The new European reform agenda has been spurred by the need to consolidate public finances and better manage pressures from the sovereign debt crisis. This has led governments to announce and begin implementing politically difficult yet ambitious reforms in areas including pension schemes, labour market policies and product market liberalisation. “Structural reforms now underway in Europe will eventually help reduce the economic imbalances that contributed to the debt crisis,” Gurría said.
The long-term gains from reforms are sizeable: recent OECD work shows that a broad and ambitious reform agenda could lift GDP growth by as much as one percent annually on average across the OECD area over the next decade, while delivering sizeable gains for emerging-market economies as well.
Drawing on three decades of reform experiences, the report finds that concerns about adverse short-term effects of such reforms are overblown. Indeed a number of structural reforms appear to boost growth fairly quickly, while usually very few if any have short-term costs.
“The design and timing of reforms matters. A broad package of reforms delivers more quickly and strongly than a piecemeal strategy,” Gurría said.
OECD Deputy Secretray-General Pier Carlo Padoan, who is also the organisation’s chief economist, points to the often voiced and legitimate concern that structural reforms could initially deepen the slump. “The truth is that economic theory is thin and empirical evidence virtually non-existent on the short-term effects of reforms,” he assures.

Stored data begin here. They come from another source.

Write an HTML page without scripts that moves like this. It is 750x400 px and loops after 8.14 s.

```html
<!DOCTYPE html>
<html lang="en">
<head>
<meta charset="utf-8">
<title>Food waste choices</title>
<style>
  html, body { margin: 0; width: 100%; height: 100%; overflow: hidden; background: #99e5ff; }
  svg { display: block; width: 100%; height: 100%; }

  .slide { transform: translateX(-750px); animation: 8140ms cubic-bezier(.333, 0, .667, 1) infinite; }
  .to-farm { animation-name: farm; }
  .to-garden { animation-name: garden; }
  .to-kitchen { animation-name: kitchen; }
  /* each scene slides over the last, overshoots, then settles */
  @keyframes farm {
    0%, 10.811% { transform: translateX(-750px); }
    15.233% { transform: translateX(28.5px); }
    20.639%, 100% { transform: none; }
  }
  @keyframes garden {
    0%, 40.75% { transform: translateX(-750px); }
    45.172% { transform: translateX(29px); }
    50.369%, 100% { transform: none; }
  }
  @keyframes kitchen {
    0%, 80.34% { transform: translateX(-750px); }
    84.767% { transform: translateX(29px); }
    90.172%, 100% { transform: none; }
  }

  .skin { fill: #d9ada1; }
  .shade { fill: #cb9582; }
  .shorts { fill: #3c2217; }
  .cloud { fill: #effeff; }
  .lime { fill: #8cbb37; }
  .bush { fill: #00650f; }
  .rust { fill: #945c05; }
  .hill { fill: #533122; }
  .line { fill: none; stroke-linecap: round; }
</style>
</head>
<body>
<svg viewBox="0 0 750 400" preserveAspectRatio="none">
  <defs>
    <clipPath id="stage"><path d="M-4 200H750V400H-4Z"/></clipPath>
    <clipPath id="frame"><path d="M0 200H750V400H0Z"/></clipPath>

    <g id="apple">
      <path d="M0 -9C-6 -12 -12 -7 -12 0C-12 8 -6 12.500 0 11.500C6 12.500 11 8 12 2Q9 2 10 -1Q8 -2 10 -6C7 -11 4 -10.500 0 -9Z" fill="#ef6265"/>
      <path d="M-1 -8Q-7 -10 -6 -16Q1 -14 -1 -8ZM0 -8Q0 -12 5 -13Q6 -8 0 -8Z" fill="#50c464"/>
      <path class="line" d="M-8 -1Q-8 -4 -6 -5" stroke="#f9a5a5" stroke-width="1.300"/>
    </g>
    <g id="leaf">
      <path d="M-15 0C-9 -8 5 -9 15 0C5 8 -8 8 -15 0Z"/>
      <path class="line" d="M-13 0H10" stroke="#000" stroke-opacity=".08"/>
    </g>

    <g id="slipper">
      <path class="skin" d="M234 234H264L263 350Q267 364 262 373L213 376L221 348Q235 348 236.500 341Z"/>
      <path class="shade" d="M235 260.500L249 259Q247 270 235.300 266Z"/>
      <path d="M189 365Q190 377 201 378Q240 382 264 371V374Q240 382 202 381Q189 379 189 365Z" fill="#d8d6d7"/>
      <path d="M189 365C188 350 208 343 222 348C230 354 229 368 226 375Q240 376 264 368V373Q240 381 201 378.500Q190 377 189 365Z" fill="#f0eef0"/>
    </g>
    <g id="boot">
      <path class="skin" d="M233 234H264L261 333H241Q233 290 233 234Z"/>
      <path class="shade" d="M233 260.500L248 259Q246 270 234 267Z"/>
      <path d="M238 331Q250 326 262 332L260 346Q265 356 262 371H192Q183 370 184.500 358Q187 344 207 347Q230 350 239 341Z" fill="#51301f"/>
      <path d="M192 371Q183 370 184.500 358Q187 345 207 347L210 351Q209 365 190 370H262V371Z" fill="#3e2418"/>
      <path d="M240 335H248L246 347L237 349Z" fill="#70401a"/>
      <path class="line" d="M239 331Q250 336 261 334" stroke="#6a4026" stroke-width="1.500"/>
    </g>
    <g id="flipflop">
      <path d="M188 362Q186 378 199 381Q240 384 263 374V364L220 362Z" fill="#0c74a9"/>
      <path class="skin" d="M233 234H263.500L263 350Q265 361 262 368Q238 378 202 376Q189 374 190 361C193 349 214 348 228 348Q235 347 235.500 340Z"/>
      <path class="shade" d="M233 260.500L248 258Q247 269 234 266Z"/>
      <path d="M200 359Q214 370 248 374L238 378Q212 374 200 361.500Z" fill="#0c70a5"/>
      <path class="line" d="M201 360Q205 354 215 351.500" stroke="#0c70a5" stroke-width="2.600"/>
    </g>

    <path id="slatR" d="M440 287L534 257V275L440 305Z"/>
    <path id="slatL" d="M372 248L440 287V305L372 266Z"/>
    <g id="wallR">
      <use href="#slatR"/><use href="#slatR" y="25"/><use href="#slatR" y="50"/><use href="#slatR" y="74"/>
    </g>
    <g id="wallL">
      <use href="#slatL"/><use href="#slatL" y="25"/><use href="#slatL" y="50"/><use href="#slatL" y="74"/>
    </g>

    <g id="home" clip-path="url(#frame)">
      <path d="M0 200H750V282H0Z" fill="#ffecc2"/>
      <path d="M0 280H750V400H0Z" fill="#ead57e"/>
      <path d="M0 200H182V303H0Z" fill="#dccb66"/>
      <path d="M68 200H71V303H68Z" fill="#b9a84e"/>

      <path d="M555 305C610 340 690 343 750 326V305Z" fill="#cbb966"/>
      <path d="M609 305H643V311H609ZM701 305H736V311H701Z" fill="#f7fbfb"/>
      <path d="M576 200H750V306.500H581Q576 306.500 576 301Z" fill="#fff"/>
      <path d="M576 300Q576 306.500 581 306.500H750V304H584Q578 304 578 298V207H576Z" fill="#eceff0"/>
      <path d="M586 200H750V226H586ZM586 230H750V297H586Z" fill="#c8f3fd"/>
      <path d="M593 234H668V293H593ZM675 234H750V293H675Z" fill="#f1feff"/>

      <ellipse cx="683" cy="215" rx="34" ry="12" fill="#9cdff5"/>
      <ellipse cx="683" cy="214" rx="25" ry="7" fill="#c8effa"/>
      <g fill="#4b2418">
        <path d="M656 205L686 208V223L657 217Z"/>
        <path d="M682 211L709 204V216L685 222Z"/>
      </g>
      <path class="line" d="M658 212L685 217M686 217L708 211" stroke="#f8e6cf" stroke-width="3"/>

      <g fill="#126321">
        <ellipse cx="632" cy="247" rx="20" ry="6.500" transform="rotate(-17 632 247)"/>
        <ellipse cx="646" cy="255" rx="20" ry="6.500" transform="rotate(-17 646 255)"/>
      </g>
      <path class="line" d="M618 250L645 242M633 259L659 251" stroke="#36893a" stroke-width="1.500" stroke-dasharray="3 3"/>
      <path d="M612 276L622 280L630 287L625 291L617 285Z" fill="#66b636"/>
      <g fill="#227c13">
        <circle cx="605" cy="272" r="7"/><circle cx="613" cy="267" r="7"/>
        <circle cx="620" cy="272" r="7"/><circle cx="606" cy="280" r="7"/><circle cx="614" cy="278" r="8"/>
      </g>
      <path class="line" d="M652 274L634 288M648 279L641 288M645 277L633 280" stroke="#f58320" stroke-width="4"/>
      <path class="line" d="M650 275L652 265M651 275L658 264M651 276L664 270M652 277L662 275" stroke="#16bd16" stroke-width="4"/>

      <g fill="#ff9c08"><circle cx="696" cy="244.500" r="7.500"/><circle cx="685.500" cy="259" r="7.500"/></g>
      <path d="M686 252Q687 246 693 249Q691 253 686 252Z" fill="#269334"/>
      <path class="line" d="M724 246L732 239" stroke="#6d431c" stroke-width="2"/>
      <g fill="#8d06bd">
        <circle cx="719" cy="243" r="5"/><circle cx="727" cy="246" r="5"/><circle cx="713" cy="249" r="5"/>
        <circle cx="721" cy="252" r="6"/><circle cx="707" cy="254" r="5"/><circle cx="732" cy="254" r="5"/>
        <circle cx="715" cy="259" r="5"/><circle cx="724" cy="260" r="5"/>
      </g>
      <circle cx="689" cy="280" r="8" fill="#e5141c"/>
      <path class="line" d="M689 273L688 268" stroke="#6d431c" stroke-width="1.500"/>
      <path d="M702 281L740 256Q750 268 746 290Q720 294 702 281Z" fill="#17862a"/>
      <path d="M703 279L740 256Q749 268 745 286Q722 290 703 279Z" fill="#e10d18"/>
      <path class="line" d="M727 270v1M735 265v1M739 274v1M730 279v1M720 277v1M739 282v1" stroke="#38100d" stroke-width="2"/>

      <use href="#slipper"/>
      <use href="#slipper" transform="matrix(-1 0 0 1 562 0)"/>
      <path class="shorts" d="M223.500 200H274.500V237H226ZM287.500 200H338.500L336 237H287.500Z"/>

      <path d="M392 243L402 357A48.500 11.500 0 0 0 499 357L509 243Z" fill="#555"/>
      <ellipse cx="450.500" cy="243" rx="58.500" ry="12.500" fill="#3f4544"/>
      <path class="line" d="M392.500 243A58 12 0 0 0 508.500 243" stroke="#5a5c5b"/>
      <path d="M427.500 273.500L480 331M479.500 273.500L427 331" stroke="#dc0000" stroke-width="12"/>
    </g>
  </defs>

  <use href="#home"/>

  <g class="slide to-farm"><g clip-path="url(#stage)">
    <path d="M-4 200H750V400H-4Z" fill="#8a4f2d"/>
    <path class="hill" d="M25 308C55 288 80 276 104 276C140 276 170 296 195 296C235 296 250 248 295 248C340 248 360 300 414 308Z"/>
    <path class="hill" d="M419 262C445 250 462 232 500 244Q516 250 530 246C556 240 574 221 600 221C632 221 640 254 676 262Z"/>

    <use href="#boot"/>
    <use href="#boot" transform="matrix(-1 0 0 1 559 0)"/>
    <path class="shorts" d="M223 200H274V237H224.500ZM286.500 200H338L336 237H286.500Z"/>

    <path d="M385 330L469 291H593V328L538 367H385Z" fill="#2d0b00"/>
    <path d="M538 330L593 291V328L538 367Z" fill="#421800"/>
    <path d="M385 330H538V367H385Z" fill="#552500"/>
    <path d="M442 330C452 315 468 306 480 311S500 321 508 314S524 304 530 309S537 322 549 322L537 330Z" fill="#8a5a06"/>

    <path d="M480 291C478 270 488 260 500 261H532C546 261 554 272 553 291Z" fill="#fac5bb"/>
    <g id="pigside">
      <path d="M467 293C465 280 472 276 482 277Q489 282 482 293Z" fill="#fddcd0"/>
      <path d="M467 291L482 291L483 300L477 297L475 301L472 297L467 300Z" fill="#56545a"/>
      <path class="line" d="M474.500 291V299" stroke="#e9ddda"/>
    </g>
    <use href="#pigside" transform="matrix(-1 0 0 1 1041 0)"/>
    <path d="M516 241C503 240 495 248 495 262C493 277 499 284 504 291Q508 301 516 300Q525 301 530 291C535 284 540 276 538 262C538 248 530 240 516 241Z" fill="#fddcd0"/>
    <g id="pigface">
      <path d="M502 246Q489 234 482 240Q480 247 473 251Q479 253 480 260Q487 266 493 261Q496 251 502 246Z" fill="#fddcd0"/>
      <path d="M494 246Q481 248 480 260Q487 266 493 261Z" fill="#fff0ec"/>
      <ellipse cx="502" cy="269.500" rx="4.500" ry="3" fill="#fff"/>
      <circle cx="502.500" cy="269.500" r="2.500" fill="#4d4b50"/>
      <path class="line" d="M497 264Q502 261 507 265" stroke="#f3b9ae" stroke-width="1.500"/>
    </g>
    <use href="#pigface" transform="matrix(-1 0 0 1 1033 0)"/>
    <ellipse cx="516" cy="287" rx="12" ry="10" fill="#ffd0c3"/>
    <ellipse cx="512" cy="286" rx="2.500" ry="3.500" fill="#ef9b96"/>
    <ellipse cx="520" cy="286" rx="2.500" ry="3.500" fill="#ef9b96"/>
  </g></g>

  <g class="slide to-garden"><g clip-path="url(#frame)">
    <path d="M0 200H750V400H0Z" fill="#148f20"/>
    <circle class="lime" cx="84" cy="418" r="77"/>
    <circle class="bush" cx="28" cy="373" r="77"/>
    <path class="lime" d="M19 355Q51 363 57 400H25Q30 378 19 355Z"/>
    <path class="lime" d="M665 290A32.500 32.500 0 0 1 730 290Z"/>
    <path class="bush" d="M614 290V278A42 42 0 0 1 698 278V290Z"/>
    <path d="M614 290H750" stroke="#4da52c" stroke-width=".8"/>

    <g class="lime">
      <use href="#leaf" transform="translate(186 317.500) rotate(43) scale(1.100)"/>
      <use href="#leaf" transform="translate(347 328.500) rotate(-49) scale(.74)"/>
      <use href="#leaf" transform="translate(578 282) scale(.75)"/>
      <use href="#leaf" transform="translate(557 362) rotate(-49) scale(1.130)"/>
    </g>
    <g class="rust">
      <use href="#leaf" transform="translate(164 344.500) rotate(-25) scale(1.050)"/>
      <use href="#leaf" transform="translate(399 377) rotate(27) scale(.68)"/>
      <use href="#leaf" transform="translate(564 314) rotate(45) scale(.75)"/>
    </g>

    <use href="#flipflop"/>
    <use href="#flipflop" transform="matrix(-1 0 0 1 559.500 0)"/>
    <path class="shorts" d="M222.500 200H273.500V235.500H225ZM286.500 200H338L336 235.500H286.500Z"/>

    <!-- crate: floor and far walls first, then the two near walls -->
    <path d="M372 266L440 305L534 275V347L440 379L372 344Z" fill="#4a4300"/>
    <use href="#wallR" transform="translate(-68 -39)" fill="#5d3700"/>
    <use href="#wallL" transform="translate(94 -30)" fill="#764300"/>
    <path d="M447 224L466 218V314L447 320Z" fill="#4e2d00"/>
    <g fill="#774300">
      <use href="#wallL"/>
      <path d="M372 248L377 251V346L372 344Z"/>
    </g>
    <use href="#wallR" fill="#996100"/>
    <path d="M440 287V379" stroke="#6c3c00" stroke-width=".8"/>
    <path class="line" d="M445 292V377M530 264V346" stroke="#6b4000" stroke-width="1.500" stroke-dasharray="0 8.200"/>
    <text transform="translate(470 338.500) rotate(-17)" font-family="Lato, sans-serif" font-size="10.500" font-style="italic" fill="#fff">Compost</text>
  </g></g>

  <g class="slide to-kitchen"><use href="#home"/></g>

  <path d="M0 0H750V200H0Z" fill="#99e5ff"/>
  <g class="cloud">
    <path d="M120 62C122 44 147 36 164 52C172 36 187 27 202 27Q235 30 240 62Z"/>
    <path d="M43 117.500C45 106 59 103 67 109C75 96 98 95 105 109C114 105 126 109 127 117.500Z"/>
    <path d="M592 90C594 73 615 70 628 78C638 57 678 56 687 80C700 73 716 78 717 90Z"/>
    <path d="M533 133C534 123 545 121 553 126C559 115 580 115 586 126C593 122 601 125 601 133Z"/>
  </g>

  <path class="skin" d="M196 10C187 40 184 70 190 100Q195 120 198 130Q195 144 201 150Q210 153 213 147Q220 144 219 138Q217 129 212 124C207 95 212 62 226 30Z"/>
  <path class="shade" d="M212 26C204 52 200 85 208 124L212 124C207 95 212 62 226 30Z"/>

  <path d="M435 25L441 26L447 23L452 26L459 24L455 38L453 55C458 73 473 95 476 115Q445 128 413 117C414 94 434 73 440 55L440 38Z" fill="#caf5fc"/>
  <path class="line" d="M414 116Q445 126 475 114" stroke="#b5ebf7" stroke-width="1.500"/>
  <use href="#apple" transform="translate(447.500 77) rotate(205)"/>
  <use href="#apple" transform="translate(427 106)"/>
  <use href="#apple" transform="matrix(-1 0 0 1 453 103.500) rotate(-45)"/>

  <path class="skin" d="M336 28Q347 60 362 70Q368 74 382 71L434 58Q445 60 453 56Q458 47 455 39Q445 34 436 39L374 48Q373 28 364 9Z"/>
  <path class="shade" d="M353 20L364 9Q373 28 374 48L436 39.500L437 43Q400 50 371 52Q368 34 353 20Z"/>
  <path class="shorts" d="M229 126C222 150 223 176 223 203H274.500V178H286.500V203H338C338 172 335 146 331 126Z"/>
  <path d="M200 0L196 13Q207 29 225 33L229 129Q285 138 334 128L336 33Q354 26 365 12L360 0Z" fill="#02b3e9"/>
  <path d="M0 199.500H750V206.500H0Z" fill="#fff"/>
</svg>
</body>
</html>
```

“Our new research . . . fills some of this gap and delivers an optimistic message: fears that reforms may depress economic activity in the short run are overblown. Indeed among the wide range of reforms we looked at, none was found to have had systematic adverse short-term effects in the past, while many quickly stimulated output and employment,” says Padoan.
At the same time, he adds, OECD analysis suggests that some labour market reforms can indeed be temporarily detrimental if implemented in bad times. Where possible, these should wait until the labour market improves decisively, and be preceded by product and financial market reforms.
Another important implication of OECD analysis is that a comprehensive reform package is necessary to alleviate the adverse short-term effects of some reforms while contributing to kick-start the economy, especially through investment induced by stronger product market competition. In any event, effective communication and consensus building are of the essence to foster the confidence households need to take advantage of reform-driven income gains.
Another legitimate concern, says the OECD chief economist, is that reforms may harm the least well-off. Income inequality was already on the rise in most OECD countries before the crisis, and it has likely risen further in its aftermath. It is also a major issue in the BRIICS.
Padoan points out that two special chapters in the report yield encouraging lessons regarding what reforms do to inequality both in the long term and in the wake of macroeconomic shocks like financial crises. He adds:
“We find that several reforms, notably enhancing the quality and equity of secondary education, liberalising product markets and making employment protection legislation more uniform across workers, appear to have favourable growth and distributive impacts. Some tax reforms can also be beneficial on both grounds.
“Starting with a drastic cut in tax expenditures would seem especially warranted at the current juncture, not least since it would also help fiscal consolidation. Now not all growth-friendly reforms would yield such double or triple dividends, of course.
“In particular, it remains challenging to design tax and transfer systems in ways that are conducive to both higher growth and lower inequality. For one, the experience of some Nordic countries shows that it can be done. And again, broad reform packages including win-win policies could deliver on both goals.”